■ YOUR INSTRUCTIONS ■
The expected output is a copy of every line in the records with the string "family".

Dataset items
+++
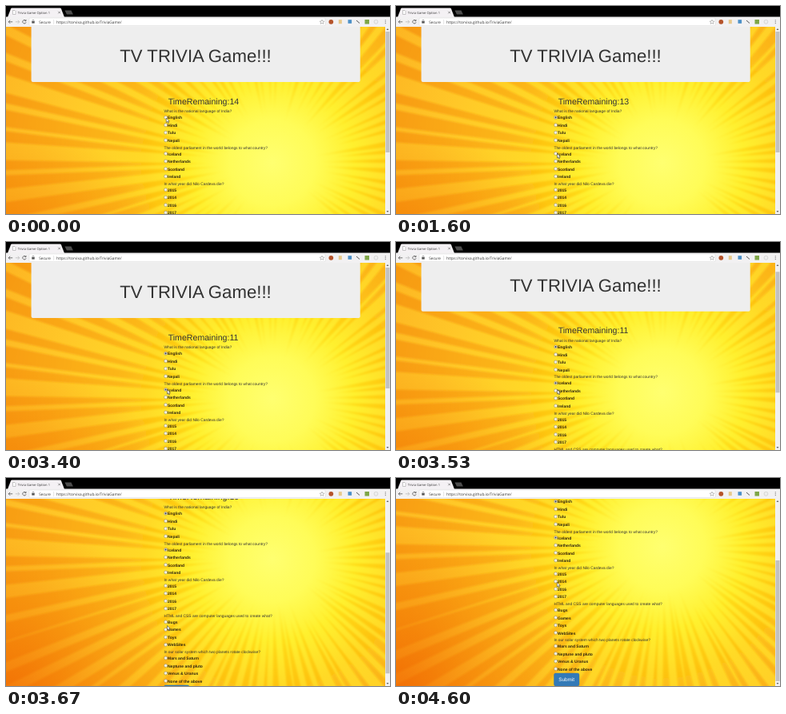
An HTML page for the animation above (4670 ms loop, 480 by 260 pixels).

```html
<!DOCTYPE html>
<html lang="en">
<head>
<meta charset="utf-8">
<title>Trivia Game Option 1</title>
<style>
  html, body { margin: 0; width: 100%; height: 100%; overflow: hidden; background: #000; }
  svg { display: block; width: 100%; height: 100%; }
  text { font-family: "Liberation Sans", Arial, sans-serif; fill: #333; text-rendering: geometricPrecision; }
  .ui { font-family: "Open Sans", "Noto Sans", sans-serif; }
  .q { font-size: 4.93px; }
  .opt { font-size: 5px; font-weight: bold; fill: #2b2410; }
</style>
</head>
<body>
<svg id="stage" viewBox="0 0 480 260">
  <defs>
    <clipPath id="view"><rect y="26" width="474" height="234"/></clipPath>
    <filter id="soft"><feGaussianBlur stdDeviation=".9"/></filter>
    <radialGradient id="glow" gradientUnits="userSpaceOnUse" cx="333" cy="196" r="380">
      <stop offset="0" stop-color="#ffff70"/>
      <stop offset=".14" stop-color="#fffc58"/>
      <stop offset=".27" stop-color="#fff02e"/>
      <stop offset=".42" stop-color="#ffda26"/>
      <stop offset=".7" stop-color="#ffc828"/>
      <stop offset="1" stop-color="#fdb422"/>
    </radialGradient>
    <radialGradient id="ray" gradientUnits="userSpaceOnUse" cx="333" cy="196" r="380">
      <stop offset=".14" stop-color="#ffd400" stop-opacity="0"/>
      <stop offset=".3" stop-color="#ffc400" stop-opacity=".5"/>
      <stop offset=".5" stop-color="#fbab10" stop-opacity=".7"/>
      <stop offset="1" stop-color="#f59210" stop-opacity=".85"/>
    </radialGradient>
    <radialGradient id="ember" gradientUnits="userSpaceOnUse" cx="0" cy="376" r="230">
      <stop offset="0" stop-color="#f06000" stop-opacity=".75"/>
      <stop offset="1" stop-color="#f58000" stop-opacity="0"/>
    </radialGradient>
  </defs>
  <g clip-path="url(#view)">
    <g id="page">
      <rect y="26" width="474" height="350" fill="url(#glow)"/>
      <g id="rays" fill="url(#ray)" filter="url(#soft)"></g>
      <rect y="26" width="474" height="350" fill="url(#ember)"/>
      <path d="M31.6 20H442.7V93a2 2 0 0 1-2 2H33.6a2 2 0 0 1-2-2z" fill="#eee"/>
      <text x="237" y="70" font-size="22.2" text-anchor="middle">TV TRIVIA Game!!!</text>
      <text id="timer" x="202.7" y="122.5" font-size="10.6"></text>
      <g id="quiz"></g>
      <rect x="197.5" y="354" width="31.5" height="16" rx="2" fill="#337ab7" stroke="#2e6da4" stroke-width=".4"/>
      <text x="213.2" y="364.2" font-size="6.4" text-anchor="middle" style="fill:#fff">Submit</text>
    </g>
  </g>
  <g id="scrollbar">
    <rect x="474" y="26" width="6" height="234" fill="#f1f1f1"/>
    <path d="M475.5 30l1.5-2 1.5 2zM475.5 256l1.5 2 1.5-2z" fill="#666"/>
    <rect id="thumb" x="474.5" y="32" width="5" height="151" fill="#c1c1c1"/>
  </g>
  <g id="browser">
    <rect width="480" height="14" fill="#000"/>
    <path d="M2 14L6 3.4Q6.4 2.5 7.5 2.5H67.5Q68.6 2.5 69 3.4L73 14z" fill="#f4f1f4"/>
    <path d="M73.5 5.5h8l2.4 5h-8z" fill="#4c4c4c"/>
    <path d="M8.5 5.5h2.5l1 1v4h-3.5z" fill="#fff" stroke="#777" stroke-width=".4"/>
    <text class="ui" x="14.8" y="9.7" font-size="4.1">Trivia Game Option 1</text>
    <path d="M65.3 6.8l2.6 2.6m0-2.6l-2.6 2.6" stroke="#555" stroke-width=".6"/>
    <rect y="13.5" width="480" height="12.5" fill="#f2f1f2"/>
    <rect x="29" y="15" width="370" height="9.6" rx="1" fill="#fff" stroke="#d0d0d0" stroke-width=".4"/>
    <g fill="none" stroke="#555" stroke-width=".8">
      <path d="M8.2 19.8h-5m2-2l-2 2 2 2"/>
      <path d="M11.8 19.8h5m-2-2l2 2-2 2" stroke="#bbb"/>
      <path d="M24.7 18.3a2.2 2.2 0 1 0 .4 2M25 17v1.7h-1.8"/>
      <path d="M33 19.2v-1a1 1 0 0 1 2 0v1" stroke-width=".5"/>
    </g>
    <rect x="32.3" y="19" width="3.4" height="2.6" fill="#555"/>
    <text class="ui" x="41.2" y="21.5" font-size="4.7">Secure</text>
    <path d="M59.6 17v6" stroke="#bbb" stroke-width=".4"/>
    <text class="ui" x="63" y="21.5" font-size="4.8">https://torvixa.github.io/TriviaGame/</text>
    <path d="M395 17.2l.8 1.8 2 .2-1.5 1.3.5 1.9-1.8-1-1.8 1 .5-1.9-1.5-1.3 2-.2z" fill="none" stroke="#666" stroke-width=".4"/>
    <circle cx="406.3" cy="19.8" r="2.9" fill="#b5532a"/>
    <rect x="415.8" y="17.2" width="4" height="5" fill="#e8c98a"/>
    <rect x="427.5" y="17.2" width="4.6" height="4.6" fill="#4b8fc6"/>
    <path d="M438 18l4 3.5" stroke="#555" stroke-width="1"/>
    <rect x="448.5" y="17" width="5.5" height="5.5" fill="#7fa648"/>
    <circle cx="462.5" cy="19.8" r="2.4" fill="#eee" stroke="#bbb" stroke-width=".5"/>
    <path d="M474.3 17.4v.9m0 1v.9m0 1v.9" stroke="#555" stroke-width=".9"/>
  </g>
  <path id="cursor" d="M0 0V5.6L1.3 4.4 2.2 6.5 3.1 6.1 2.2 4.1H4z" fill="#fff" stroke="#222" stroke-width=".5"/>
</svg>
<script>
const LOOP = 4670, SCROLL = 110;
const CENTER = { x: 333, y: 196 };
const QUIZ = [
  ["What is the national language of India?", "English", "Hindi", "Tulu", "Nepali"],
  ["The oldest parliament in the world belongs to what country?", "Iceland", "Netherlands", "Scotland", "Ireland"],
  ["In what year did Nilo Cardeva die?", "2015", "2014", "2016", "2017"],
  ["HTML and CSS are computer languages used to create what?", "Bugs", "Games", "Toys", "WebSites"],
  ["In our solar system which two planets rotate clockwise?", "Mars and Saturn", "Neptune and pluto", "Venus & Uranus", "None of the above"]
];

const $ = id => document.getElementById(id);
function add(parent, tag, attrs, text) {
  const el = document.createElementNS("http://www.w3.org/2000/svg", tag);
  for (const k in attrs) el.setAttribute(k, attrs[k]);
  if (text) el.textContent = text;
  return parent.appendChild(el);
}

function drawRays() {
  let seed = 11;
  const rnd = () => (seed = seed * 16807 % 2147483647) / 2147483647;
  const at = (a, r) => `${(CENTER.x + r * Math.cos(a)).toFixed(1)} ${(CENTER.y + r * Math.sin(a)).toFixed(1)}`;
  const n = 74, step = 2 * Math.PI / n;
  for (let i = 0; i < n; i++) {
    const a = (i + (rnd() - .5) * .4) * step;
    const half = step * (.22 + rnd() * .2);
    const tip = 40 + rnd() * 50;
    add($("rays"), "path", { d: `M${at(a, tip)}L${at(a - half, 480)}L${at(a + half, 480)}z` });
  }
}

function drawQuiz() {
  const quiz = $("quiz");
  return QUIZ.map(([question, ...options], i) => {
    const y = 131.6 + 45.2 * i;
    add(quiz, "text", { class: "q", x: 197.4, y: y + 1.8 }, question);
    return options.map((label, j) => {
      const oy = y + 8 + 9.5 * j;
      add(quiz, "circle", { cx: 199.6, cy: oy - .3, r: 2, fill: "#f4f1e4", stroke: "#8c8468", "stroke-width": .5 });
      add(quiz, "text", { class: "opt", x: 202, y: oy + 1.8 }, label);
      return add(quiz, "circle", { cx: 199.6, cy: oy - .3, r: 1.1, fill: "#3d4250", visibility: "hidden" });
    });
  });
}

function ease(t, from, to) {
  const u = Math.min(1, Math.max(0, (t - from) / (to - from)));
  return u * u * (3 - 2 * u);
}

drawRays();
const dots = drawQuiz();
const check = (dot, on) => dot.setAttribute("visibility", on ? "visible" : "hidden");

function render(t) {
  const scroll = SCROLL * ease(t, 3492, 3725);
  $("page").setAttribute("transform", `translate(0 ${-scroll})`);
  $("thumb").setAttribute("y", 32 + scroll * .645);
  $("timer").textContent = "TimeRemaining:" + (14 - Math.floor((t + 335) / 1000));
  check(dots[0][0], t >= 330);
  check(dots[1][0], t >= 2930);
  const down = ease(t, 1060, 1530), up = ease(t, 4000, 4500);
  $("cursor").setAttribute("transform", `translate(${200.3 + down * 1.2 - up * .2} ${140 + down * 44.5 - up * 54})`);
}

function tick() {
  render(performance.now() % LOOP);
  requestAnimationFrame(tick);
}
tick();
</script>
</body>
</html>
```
+++
■ COMPLETED EXERCISE ■
  text { font-family: "Liberation Sans", Arial, sans-serif; fill: #333; text-rendering: geometricPrecision; }
  .ui { font-family: "Open Sans", "Noto Sans", sans-serif; }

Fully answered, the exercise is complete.